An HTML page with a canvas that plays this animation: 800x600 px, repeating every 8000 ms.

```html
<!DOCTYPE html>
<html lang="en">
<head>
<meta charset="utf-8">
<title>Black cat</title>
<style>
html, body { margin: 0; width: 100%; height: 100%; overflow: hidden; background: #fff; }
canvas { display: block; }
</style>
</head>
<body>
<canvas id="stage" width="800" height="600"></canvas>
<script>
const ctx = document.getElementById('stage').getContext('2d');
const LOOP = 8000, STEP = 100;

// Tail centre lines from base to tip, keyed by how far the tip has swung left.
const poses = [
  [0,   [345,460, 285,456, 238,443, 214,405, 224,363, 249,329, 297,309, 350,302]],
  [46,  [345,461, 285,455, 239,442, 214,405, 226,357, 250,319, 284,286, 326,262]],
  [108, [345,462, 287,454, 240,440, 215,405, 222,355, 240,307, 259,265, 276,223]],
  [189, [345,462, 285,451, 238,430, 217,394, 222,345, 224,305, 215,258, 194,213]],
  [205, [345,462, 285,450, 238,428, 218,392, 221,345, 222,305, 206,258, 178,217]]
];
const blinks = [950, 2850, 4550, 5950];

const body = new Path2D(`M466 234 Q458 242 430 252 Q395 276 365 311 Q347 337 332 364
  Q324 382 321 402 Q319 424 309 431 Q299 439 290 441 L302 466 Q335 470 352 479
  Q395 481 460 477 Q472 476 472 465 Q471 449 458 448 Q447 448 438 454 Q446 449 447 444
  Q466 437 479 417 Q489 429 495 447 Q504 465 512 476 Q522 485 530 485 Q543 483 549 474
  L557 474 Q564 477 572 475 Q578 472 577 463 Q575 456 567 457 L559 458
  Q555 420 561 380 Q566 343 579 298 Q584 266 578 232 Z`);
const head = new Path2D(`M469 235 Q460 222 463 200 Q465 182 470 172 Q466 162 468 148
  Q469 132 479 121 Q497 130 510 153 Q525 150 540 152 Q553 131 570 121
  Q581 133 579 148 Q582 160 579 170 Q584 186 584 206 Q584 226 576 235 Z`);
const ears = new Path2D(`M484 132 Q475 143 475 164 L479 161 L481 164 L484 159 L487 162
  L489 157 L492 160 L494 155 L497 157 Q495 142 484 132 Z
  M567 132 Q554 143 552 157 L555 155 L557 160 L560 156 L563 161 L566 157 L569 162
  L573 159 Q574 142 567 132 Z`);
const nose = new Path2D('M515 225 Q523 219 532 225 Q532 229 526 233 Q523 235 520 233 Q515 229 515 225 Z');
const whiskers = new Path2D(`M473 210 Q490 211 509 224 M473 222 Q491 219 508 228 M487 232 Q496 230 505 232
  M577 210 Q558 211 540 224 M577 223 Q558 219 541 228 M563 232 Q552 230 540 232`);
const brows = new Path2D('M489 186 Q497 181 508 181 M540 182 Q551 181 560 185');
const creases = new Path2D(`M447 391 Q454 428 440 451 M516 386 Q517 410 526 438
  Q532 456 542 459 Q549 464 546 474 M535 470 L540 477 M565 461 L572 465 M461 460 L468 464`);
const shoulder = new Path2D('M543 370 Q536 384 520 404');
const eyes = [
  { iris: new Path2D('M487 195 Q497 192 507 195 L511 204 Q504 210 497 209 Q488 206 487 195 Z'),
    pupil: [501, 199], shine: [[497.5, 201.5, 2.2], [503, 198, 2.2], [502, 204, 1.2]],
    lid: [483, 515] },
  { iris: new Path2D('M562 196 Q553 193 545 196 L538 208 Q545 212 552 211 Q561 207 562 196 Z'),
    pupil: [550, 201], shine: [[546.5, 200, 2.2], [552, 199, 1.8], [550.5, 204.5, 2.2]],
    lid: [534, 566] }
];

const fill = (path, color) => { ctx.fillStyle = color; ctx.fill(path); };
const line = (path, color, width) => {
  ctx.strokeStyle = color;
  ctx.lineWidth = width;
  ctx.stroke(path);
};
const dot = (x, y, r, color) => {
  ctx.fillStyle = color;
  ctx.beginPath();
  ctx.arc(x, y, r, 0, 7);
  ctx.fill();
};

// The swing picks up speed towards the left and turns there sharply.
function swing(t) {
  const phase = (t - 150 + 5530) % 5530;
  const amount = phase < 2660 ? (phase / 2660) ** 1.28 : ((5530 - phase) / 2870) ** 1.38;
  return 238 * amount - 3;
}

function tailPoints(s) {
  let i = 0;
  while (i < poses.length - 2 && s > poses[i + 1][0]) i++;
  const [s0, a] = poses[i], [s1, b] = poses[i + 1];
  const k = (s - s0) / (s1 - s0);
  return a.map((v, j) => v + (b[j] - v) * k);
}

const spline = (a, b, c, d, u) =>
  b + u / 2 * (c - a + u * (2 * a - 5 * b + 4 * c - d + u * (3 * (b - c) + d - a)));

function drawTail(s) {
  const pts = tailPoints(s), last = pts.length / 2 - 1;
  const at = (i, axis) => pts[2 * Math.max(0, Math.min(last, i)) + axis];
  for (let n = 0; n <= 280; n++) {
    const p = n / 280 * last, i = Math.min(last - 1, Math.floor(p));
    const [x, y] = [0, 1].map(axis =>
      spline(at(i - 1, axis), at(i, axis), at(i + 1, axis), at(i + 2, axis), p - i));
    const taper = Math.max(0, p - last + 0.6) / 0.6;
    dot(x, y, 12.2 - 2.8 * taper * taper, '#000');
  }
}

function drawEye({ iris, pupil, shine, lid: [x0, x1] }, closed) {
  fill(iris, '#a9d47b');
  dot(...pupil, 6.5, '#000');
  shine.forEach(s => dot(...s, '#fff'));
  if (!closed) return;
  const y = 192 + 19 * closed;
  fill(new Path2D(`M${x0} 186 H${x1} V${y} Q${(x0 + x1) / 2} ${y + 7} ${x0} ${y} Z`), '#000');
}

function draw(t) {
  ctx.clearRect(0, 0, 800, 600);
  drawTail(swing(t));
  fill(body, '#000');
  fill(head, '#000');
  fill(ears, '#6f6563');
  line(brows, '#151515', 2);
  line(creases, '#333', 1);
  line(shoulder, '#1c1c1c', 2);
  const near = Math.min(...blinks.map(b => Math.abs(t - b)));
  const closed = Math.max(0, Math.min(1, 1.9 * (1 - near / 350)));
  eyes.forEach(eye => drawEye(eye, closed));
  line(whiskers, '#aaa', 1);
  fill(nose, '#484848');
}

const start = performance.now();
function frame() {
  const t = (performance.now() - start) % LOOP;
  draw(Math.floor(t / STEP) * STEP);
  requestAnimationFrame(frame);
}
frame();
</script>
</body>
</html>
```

→ **EXERCISE INSTRUCTIONS**: Write out each entry again, character for character.

→ **ANSWER BELOW**:
An HTML page with a canvas that plays this animation: 800x600 px, repeating every 8000 ms.

```html
<!DOCTYPE html>
<html lang="en">
<head>
<meta charset="utf-8">
<title>Black cat</title>
<style>
html, body { margin: 0; width: 100%; height: 100%; overflow: hidden; background: #fff; }
canvas { display: block; }
</style>
</head>
<body>
<canvas id="stage" width="800" height="600"></canvas>
<script>
const ctx = document.getElementById('stage').getContext('2d');
const LOOP = 8000, STEP = 100;

// Tail centre lines from base to tip, keyed by how far the tip has swung left.
const poses = [
  [0,   [345,460, 285,456, 238,443, 214,405, 224,363, 249,329, 297,309, 350,302]],
  [46,  [345,461, 285,455, 239,442, 214,405, 226,357, 250,319, 284,286, 326,262]],
  [108, [345,462, 287,454, 240,440, 215,405, 222,355, 240,307, 259,265, 276,223]],
  [189, [345,462, 285,451, 238,430, 217,394, 222,345, 224,305, 215,258, 194,213]],
  [205, [345,462, 285,450, 238,428, 218,392, 221,345, 222,305, 206,258, 178,217]]
];
const blinks = [950, 2850, 4550, 5950];

const body = new Path2D(`M466 234 Q458 242 430 252 Q395 276 365 311 Q347 337 332 364
  Q324 382 321 402 Q319 424 309 431 Q299 439 290 441 L302 466 Q335 470 352 479
  Q395 481 460 477 Q472 476 472 465 Q471 449 458 448 Q447 448 438 454 Q446 449 447 444
  Q466 437 479 417 Q489 429 495 447 Q504 465 512 476 Q522 485 530 485 Q543 483 549 474
  L557 474 Q564 477 572 475 Q578 472 577 463 Q575 456 567 457 L559 458
  Q555 420 561 380 Q566 343 579 298 Q584 266 578 232 Z`);
const head = new Path2D(`M469 235 Q460 222 463 200 Q465 182 470 172 Q466 162 468 148
  Q469 132 479 121 Q497 130 510 153 Q525 150 540 152 Q553 131 570 121
  Q581 133 579 148 Q582 160 579 170 Q584 186 584 206 Q584 226 576 235 Z`);
const ears = new Path2D(`M484 132 Q475 143 475 164 L479 161 L481 164 L484 159 L487 162
  L489 157 L492 160 L494 155 L497 157 Q495 142 484 132 Z
  M567 132 Q554 143 552 157 L555 155 L557 160 L560 156 L563 161 L566 157 L569 162
  L573 159 Q574 142 567 132 Z`);
const nose = new Path2D('M515 225 Q523 219 532 225 Q532 229 526 233 Q523 235 520 233 Q515 229 515 225 Z');
const whiskers = new Path2D(`M473 210 Q490 211 509 224 M473 222 Q491 219 508 228 M487 232 Q496 230 505 232
  M577 210 Q558 211 540 224 M577 223 Q558 219 541 228 M563 232 Q552 230 540 232`);
const brows = new Path2D('M489 186 Q497 181 508 181 M540 182 Q551 181 560 185');
const creases = new Path2D(`M447 391 Q454 428 440 451 M516 386 Q517 410 526 438
  Q532 456 542 459 Q549 464 546 474 M535 470 L540 477 M565 461 L572 465 M461 460 L468 464`);
const shoulder = new Path2D('M543 370 Q536 384 520 404');
const eyes = [
  { iris: new Path2D('M487 195 Q497 192 507 195 L511 204 Q504 210 497 209 Q488 206 487 195 Z'),
    pupil: [501, 199], shine: [[497.5, 201.5, 2.2], [503, 198, 2.2], [502, 204, 1.2]],
    lid: [483, 515] },
  { iris: new Path2D('M562 196 Q553 193 545 196 L538 208 Q545 212 552 211 Q561 207 562 196 Z'),
    pupil: [550, 201], shine: [[546.5, 200, 2.2], [552, 199, 1.8], [550.5, 204.5, 2.2]],
    lid: [534, 566] }
];

const fill = (path, color) => { ctx.fillStyle = color; ctx.fill(path); };
const line = (path, color, width) => {
  ctx.strokeStyle = color;
  ctx.lineWidth = width;
  ctx.stroke(path);
};
const dot = (x, y, r, color) => {
  ctx.fillStyle = color;
  ctx.beginPath();
  ctx.arc(x, y, r, 0, 7);
  ctx.fill();
};

// The swing picks up speed towards the left and turns there sharply.
function swing(t) {
  const phase = (t - 150 + 5530) % 5530;
  const amount = phase < 2660 ? (phase / 2660) ** 1.28 : ((5530 - phase) / 2870) ** 1.38;
  return 238 * amount - 3;
}

function tailPoints(s) {
  let i = 0;
  while (i < poses.length - 2 && s > poses[i + 1][0]) i++;
  const [s0, a] = poses[i], [s1, b] = poses[i + 1];
  const k = (s - s0) / (s1 - s0);
  return a.map((v, j) => v + (b[j] - v) * k);
}

const spline = (a, b, c, d, u) =>
  b + u / 2 * (c - a + u * (2 * a - 5 * b + 4 * c - d + u * (3 * (b - c) + d - a)));

function drawTail(s) {
  const pts = tailPoints(s), last = pts.length / 2 - 1;
  const at = (i, axis) => pts[2 * Math.max(0, Math.min(last, i)) + axis];
  for (let n = 0; n <= 280; n++) {
    const p = n / 280 * last, i = Math.min(last - 1, Math.floor(p));
    const [x, y] = [0, 1].map(axis =>
      spline(at(i - 1, axis), at(i, axis), at(i + 1, axis), at(i + 2, axis), p - i));
    const taper = Math.max(0, p - last + 0.6) / 0.6;
    dot(x, y, 12.2 - 2.8 * taper * taper, '#000');
  }
}

function drawEye({ iris, pupil, shine, lid: [x0, x1] }, closed) {
  fill(iris, '#a9d47b');
  dot(...pupil, 6.5, '#000');
  shine.forEach(s => dot(...s, '#fff'));
  if (!closed) return;
  const y = 192 + 19 * closed;
  fill(new Path2D(`M${x0} 186 H${x1} V${y} Q${(x0 + x1) / 2} ${y + 7} ${x0} ${y} Z`), '#000');
}

function draw(t) {
  ctx.clearRect(0, 0, 800, 600);
  drawTail(swing(t));
  fill(body, '#000');
  fill(head, '#000');
  fill(ears, '#6f6563');
  line(brows, '#151515', 2);
  line(creases, '#333', 1);
  line(shoulder, '#1c1c1c', 2);
  const near = Math.min(...blinks.map(b => Math.abs(t - b)));
  const closed = Math.max(0, Math.min(1, 1.9 * (1 - near / 350)));
  eyes.forEach(eye => drawEye(eye, closed));
  line(whiskers, '#aaa', 1);
  fill(nose, '#484848');
}

const start = performance.now();
function frame() {
  const t = (performance.now() - start) % LOOP;
  draw(Math.floor(t / STEP) * STEP);
  requestAnimationFrame(frame);
}
frame();
</script>
</body>
</html>
```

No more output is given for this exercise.